The Balancing Act with Psychedelics | Ketamine Empowerment for Employee Well-Being

Employee Benefits

The Balancing Act with Psychedelics | Ketamine Empowerment for Employee Well-Being

Major depressive disorder is one of the most common mental illnesses, affecting more than 21 million American adults each year.1 Depression causes people to lose pleasure in daily life, can often complicate medical conditions and negatively impacts work performance. While mental health awareness campaigns have brought to light the need for emotional treatment, one-third of people with depression are considered treatment-resistant and are not able to find relief from symptoms even after trying several medications or other treatments.2

In recent years, there has been growing interest in psychedelics* as a treatment for certain mental health conditions, particularly depression, anxiety and posttraumatic stress disorder (PTSD).3 Psychedelic experiences can provide individuals with unique insight, emotions or experiences that can help explain who they are and how they think.4 Though ketamine, one of the wellknown psychedelics, is primarily used in medical settings for anesthesia and pain management, there has been research into ketamine as a treatment for mental illness. Psychiatrists have implemented the use of ketamine in treatment-resistant depression when other medications are not found to be of clinical benefit.

One notable characteristic of Ketamine treatment is its rapid onset to treat depression combined with acute suicidal feelings, often occurring within hours to days compared to traditional antidepressants, which may take weeks to show efficacy. It is important to note that while ketamine has shown promise in treating certain mental health conditions, long-term safety and effectiveness are still areas of active research. Ketamine is typically administered through intravenous infusion in a closely monitored setting. Esketamine (Spravato®), the chemical cousin of ketamine, is available as a prescription nasal spray and is administered in a controlled medical setting under the supervision of healthcare professionals.5

There are critical differences between ketamine and esketamine. While they are chemically related, they are very distinct in terms of chemical compositions, dosing, administration and studies supporting their safe and effective use. Most importantly, ketamine is not FDA-approved for treatment-resistant depression (TRD) or major depressive disorder (MDD). Esketamine is FDA-approved for adults with TRD and MDD with suicidal thoughts or actions in combination with an oral antidepressant with enforced guidelines that a physician must follow. By contrast, there is no drug safety program for ketamine, and physicians continue to have flexibility in off-label prescribing.

When employers think about providing coverage for ketamine treatment, they must navigate various considerations and guardrails to ensure a balanced and responsible approach. Here are key factors for employers to keep in mind:

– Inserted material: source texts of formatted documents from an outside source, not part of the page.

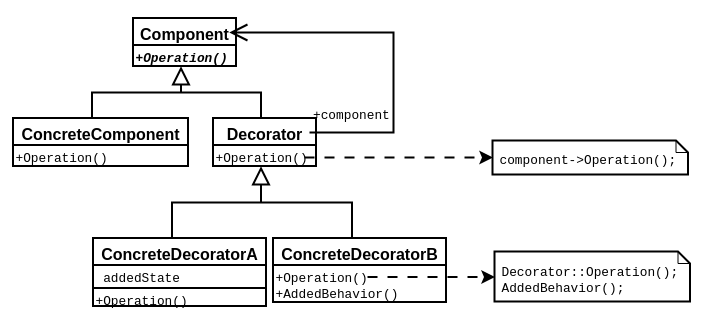
<!DOCTYPE html>
<html lang="en">
<head>
<meta charset="utf-8">
<title>Decorator class diagram</title>
<style>
:root { --ink: #000; --paper: #fff; }
* { box-sizing: border-box; margin: 0; }
body { width: 704px; height: 324px; overflow: hidden; background: var(--paper); color: var(--ink); }
.diagram { position: relative; width: 704px; height: 324px; overflow: hidden; font: 12.8px/16px "Liberation Mono", monospace; white-space: pre; }
.class { position: absolute; display: flex; flex-direction: column; border: 2px solid var(--ink); background: var(--paper); }
.class h2 { height: 26px; padding-top: 7px; font: bold 16px/18px "Liberation Sans", Arial, sans-serif; text-align: center; }
.members { border-top: 2px solid var(--ink); padding: 5px 0 0 1.5px; flex: 1; }
.attributes { flex: 0 0 20px; padding-top: 4.5px; }
.abstract { font-style: italic; }
.abstract .members { font-weight: bold; }
.component { left: 132px; top: 17px; width: 105px; height: 50px; }
.concrete-component { left: 12px; top: 117px; width: 177px; height: 50px; }
.decorator { left: 212px; top: 117px; width: 105px; height: 50px; }
.decorator-a { left: 92px; top: 237px; width: 175px; height: 70px; }
.decorator-b { left: 272px; top: 237px; width: 175px; height: 66px; }
.connectors { position: absolute; inset: 0; fill: none; stroke: var(--ink); stroke-width: 2; }
.open { fill: var(--paper); }
.solid { fill: var(--ink); stroke: none; }
.dashed { stroke-dasharray: 10 10; }
.fold { stroke-width: 1; }
.label, .note { position: absolute; }
.role { left: 313px; top: 108px; }
.note-component { left: 499.5px; top: 153px; }
.note-added { left: 501.5px; top: 265px; }
</style>
</head>
<body>
<main class="diagram"><section class="class abstract component"><h2>Component</h2><p class="members">+Operation()</p></section><section class="class concrete-component"><h2>ConcreteComponent</h2><p class="members">+Operation()</p></section><section class="class decorator"><h2>Decorator</h2><p class="members">+Operation()</p></section><section class="class decorator-a"><h2>ConcreteDecoratorA</h2><p class="members attributes"> addedState</p><p class="members">+Operation()</p></section><section class="class decorator-b"><h2>ConcreteDecoratorB</h2><p class="members">+Operation()
+AddedBehavior()</p></section>
<svg class="connectors" width="704" height="324" viewBox="0 0 704 324" aria-hidden="true">
<defs>
<polygon id="inherit" class="open" points="0,0 8,16 -8,16"/>
<polygon id="arrow" class="solid" points="0,0 -14,-7 -11,0 -14,7"/>
</defs>
<g class="inheritance">
<path d="M181 84V92.5M92 118V92.5H261V118"/>
<use href="#inherit" x="181" y="68.5"/>
<path d="M261 184V202.5M172 238V202.5H352V238"/>
<use href="#inherit" x="261" y="168.5"/>
</g>
<g class="association">
<path d="M309.5 132.5H393.5V32.5H232"/>
<path d="M247.5 24.5L231.5 32.5L247.5 40.5"/>
</g>
<g class="note-links">
<path class="dashed" d="M304.5 157.5H482"/>
<use href="#arrow" x="493" y="157.5"/>
<path class="dashed" d="M367.5 277H484"/>
<use href="#arrow" x="495" y="277"/>
</g>
<g class="note-outlines">
<path d="M492.5 140.5H676L688 152.5V174.5H492.5Z"/>
<path class="fold" d="M676 140.5V152.5H688"/>
<path d="M494.5 251.5H678L690 263.5V301.5H494.5Z"/>
<path class="fold" d="M678 251.5V263.5H690"/>
</g>
</svg>
<span class="label role">+component</span><p class="note note-component">component-&gt;Operation();</p><p class="note note-added">Decorator::Operation();
AddedBehavior();</p></main>
</body>
</html>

  • Provide educational resources about mental health, treatment options and the effects of treatments like ketamine. This can help reduce stigma and encourage proactive mental health engagement.
  • Consult with medical providers and health plan carriers on the clinical appropriateness and/or the medical necessity of ketamine treatment. This involves consulting with licensed healthcare professionals and promoting established clinical guidelines, weighing benefits, risks and potential side effects.
  • Evaluate the financial aspects of providing ketamine coverage. Ketamine infusion treatments are often considered elective and may not be covered by insurance in all cases. On average, the cost of a single ketamine infusion can range from several hundred to over one thousand dollars.
  • Seek legal advice to ensure that the provision of ketamine coverage aligns with employment laws, health insurance regulations and other relevant legal considerations as appropriate.
  • If an employee’s job involves safety-sensitive tasks, consider performing evaluations to assess safety risks for those thinking about treatment.

Ketamine holds great potential, but employers need to carefully weigh both risks and opportunities before including it in their employee health benefit programs.

*Psychedelics are defined as drugs that can produce hallucinations, perceptual distortions, or intense sensory experiences. (Source: Psychedelics – PMC (

4. Reiff, CM, et al. Psychedelics and Psychedelic-Assisted Psychotherapy. American Journal of Psychiatry. Published online Feb. 2020.
5. Ketamine vs Esketamine: Critical Differences Explained (

Dr. Joel Axler, MD

National Behavior Health Leader

Andrea Grande


Liz Reed